WHAT IS BEING ASKED: Using the data below, work out how many lines contain the word "align", then state that number without comment.

EXERCISE DATA:

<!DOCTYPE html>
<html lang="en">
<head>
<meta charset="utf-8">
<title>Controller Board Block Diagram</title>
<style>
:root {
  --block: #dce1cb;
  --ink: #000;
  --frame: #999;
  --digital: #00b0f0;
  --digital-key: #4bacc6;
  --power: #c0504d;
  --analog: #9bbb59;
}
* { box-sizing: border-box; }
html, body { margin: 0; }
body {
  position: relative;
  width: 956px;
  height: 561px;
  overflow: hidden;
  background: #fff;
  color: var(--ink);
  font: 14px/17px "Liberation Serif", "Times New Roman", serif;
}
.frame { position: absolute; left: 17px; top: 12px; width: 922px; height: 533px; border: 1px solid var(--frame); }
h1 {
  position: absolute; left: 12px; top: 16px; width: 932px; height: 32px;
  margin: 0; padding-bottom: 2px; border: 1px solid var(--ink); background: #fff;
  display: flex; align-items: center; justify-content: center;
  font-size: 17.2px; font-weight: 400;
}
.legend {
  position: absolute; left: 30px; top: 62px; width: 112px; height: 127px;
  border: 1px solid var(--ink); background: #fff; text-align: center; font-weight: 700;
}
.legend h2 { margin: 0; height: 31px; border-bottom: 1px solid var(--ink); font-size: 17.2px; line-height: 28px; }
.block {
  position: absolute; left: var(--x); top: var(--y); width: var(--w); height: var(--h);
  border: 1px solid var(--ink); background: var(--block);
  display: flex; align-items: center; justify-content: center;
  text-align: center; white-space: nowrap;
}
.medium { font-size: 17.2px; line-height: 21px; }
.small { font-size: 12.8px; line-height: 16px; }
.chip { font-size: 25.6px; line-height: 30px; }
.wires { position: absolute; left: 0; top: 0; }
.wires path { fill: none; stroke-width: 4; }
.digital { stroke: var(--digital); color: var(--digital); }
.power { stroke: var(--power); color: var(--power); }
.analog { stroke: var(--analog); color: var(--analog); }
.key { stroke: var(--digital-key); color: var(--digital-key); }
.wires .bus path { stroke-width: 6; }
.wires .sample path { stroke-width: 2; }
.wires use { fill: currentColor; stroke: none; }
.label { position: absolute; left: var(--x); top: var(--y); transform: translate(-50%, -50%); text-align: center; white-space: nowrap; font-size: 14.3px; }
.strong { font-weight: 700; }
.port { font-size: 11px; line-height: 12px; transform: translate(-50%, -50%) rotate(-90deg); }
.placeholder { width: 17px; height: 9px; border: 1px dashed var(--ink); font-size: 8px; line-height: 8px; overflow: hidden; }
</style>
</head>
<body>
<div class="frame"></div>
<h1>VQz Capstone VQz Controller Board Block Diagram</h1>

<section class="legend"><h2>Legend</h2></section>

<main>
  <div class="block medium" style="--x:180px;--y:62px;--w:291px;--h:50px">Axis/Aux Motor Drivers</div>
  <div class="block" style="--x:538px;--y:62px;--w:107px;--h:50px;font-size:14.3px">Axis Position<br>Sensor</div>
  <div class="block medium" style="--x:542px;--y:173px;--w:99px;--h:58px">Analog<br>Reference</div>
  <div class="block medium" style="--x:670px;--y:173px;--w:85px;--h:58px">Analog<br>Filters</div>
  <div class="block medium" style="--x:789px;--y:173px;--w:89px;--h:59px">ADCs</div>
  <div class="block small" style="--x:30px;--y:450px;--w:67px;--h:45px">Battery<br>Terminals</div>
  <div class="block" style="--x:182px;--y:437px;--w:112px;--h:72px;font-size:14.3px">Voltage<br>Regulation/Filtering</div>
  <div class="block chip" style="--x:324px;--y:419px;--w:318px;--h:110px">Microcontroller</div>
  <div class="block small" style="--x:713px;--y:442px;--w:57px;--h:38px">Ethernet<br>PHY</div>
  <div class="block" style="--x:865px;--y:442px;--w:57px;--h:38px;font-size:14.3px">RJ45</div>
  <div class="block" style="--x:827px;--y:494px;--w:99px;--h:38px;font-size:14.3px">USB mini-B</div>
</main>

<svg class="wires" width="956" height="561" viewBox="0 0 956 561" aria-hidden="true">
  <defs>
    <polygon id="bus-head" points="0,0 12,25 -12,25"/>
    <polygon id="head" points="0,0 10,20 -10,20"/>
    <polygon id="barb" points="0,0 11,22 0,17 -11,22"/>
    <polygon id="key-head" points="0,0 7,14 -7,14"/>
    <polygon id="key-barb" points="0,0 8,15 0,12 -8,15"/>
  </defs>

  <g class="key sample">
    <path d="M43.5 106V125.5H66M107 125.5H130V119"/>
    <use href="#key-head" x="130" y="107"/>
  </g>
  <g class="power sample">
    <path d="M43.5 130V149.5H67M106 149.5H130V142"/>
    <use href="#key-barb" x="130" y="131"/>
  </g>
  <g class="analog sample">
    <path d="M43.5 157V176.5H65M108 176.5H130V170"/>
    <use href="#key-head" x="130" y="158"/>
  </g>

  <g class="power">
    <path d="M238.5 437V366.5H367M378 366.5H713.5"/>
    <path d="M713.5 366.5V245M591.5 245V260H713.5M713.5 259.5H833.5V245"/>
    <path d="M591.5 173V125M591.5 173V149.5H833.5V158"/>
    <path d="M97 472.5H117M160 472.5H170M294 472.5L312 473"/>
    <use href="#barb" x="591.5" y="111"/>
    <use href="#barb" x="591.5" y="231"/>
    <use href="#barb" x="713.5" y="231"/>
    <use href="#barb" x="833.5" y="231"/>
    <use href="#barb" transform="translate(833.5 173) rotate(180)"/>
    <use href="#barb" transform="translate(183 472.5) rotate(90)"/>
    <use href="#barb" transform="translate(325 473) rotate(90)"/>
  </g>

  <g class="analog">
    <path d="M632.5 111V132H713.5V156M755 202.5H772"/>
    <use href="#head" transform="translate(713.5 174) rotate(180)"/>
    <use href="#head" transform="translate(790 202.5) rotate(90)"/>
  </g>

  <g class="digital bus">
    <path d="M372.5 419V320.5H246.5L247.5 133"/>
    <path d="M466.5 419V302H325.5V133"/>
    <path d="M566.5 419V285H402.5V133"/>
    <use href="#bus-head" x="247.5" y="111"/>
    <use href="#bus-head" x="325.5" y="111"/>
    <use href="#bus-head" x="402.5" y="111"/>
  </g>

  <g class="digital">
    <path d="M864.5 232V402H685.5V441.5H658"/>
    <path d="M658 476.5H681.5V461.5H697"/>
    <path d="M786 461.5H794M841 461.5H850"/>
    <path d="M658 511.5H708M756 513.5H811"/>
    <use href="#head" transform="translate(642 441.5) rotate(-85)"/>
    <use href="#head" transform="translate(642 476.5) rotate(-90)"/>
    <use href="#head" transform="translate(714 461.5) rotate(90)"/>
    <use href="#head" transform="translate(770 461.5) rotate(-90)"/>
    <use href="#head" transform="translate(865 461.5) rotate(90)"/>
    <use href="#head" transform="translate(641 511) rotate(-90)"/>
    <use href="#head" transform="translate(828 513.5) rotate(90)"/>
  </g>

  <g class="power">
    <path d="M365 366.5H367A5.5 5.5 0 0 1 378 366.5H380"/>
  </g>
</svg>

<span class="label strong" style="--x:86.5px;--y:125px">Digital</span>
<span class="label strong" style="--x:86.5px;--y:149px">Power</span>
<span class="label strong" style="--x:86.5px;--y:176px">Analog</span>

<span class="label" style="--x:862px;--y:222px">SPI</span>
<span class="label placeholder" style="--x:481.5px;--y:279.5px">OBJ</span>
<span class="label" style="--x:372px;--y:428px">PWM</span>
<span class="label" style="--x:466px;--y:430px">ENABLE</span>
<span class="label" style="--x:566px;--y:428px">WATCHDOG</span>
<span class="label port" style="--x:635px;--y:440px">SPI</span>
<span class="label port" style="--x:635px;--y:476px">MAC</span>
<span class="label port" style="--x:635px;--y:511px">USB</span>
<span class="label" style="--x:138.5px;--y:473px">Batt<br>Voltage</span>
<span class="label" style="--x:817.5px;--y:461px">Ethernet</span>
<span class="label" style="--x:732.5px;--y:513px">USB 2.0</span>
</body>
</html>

ANSWER FOR THE TASK: 5